### INSTRUCTIONS FOR THE TASK
Among the entries below, find every line that contains the string "noise", then copy it.

PROVIDED DATA: Begin

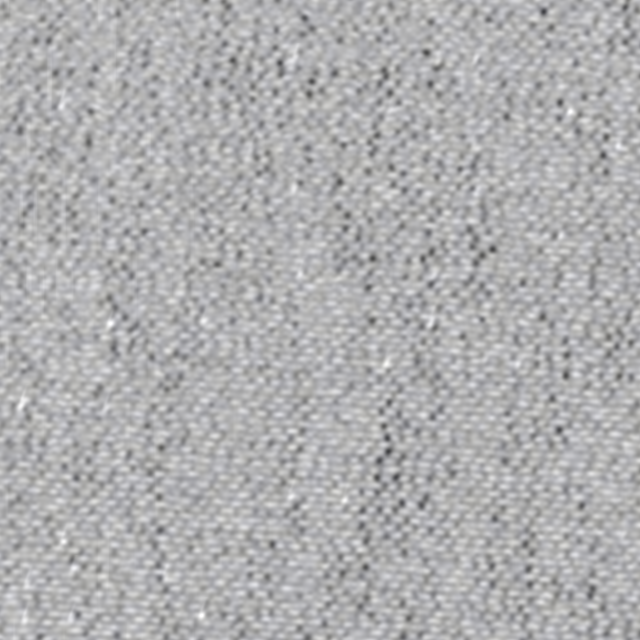
A WebGL 1 fragment shader for this texture:

```glsl
precision highp float;
// Soft grey woven cloth with irregular thread gaps, vertical slubs and pale flecks.
uniform vec2 u_resolution;

const vec3 CLOTH_COLOR = vec3(0.688, 0.688, 0.693);
const vec2 WEAVE_COUNT = vec2(38.0, 78.0);  // gaps across, rows up
const float ROW_TILT = 0.06;
const vec2 WOBBLE = vec2(0.008, 0.010);
const vec2 GAP_SIZE = vec2(0.17, 0.36);     // in weave cells
const vec2 THREAD_SIZE = vec2(0.25, 0.29);
const float GAP_DEPTH = 0.172;
const float THREAD_LIFT = 0.098;
const float JITTER = 0.55;
const float ROW_SLIP = 0.42;
const float ROW_LINE = 0.022;
const float GRAIN = 0.085;
const float TINT = 0.022;
const vec2 FLECK_GRID = vec2(14.0, 15.0);
const float FLECK_SHARE = 0.14;
const vec2 FLECK_SIZE = vec2(0.0036, 0.0058);
const float FLECK_LIFT = 0.26;

float hash(vec2 p) {
  vec3 q = fract(vec3(p.xyx) * 0.1031);
  q += dot(q, q.yzx + 33.33);
  return fract((q.x + q.y) * q.z);
}

float noise(vec2 p) {
  vec2 i = floor(p);
  vec2 f = fract(p);
  f = f * f * (3.0 - 2.0 * f);
  return mix(mix(hash(i), hash(i + vec2(1.0, 0.0)), f.x),
             mix(hash(i + vec2(0.0, 1.0)), hash(i + vec2(1.0, 1.0)), f.x), f.y);
}

float blob(vec2 d, vec2 size) {
  d /= size;
  return exp(-0.5 * dot(d, d));
}

// Dark gaps and raised threads on a loosely staggered lattice.
float weave(vec2 uv) {
  // Rows lie straighter toward the lower right.
  float order = smoothstep(0.1, 1.1, 0.5 * uv.x + 1.0 - uv.y);
  vec2 p = uv + vec2(0.0, ROW_TILT * uv.x);
  vec2 bend = vec2(noise(uv * 22.0), noise(uv * vec2(30.0, 16.0) + 40.0)) - 0.5;
  p += WOBBLE * bend * mix(vec2(1.0), vec2(0.8, 0.4), order);
  vec2 g = p * WEAVE_COUNT;
  float tone = -ROW_LINE * order * cos(6.2832 * g.y);
  for (int j = -1; j <= 1; j++) {
    float row = floor(g.y) + float(j);
    float stagger = 0.5 * mod(row, 2.0);
    float shift = stagger + ROW_SLIP * (hash(vec2(row, 5.0)) - 0.5);
    float column = floor(g.x - shift);
    for (int i = -1; i <= 1; i++) {
      vec2 id = vec2(column + float(i), row);
      vec2 home = id + vec2(0.5 + shift, 0.5);
      vec2 jitter = JITTER * (vec2(hash(id + 70.0), hash(id + 130.0)) - 0.5);
      jitter.y *= mix(1.1, 0.6, order);
      // Gaps stacked in one column share their depth, forming slubs.
      float slub = noise(vec2((id.x + stagger) * 2.0, row * 0.10) + 17.0);
      float depth = (0.42 + 1.25 * slub * slub) * (0.20 + 1.4 * hash(id + 210.0));
      depth *= mix(0.85, 1.15, uv.x);
      vec2 d = g - home - jitter * vec2(0.6, 1.0);
      d.x -= 0.06 * d.y;
      tone -= GAP_DEPTH * depth * blob(d, GAP_SIZE);
      // The thread crosses beside its gap and leans a little.
      d = g - home - vec2(0.5, 0.0) + jitter.yx * vec2(0.5, 0.8);
      d.y -= 0.10 * d.x;
      float lift = 0.4 + 1.2 * hash(id + 310.0);
      tone += THREAD_LIFT * lift * blob(d, THREAD_SIZE);
    }
  }
  return tone;
}

// Scattered pale flecks; those on the left trail upward.
float flecks(vec2 uv) {
  vec2 g = uv * FLECK_GRID;
  vec2 id = floor(g);
  vec2 centre = 0.25 + 0.4 * vec2(hash(id + 11.0), hash(id + 23.0));
  vec2 d = (fract(g) - centre) / FLECK_GRID;
  d.x -= 0.35 * d.y;
  float spot = blob(d, FLECK_SIZE);
  float trail = blob(d - vec2(-0.004, 0.012), vec2(0.0022, 0.010));
  float present = step(hash(id + 37.0), FLECK_SHARE);
  float strength = 0.55 + 0.45 * hash(id + 53.0);
  return present * strength * (spot + 0.45 * (1.0 - uv.x) * trail);
}

void main() {
  vec2 uv = gl_FragCoord.xy / min(u_resolution.x, u_resolution.y);
  float tone = weave(uv);

  // Fine fibre, broad shading and thin light warp streaks.
  tone += GRAIN * (noise(uv * vec2(130.0, 150.0)) - 0.5);
  tone += 0.015 * (noise(uv * vec2(16.0, 4.0) + 8.0) - 0.5);
  float streak = smoothstep(0.72, 0.95, noise(uv * vec2(90.0, 9.0) + 60.0));
  tone += 0.045 * streak * (1.0 - 0.8 * smoothstep(0.0, 0.5, uv.x));
  tone += FLECK_LIFT * flecks(uv);

  float warmth = noise(uv * 60.0 + 90.0) - 0.5;
  vec3 color = CLOTH_COLOR + tone + TINT * warmth * vec3(0.6, 0.4, -1.0);
  gl_FragColor = vec4(clamp(color, 0.0, 1.0), 1.0);
}
```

PROVIDED DATA: End

### OUTPUT
float noise(vec2 p) {
  vec2 bend = vec2(noise(uv * 22.0), noise(uv * vec2(30.0, 16.0) + 40.0)) - 0.5;
      float slub = noise(vec2((id.x + stagger) * 2.0, row * 0.10) + 17.0);
  tone += GRAIN * (noise(uv * vec2(130.0, 150.0)) - 0.5);
  tone += 0.015 * (noise(uv * vec2(16.0, 4.0) + 8.0) - 0.5);
  float streak = smoothstep(0.72, 0.95, noise(uv * vec2(90.0, 9.0) + 60.0));
  float warmth = noise(uv * 60.0 + 90.0) - 0.5;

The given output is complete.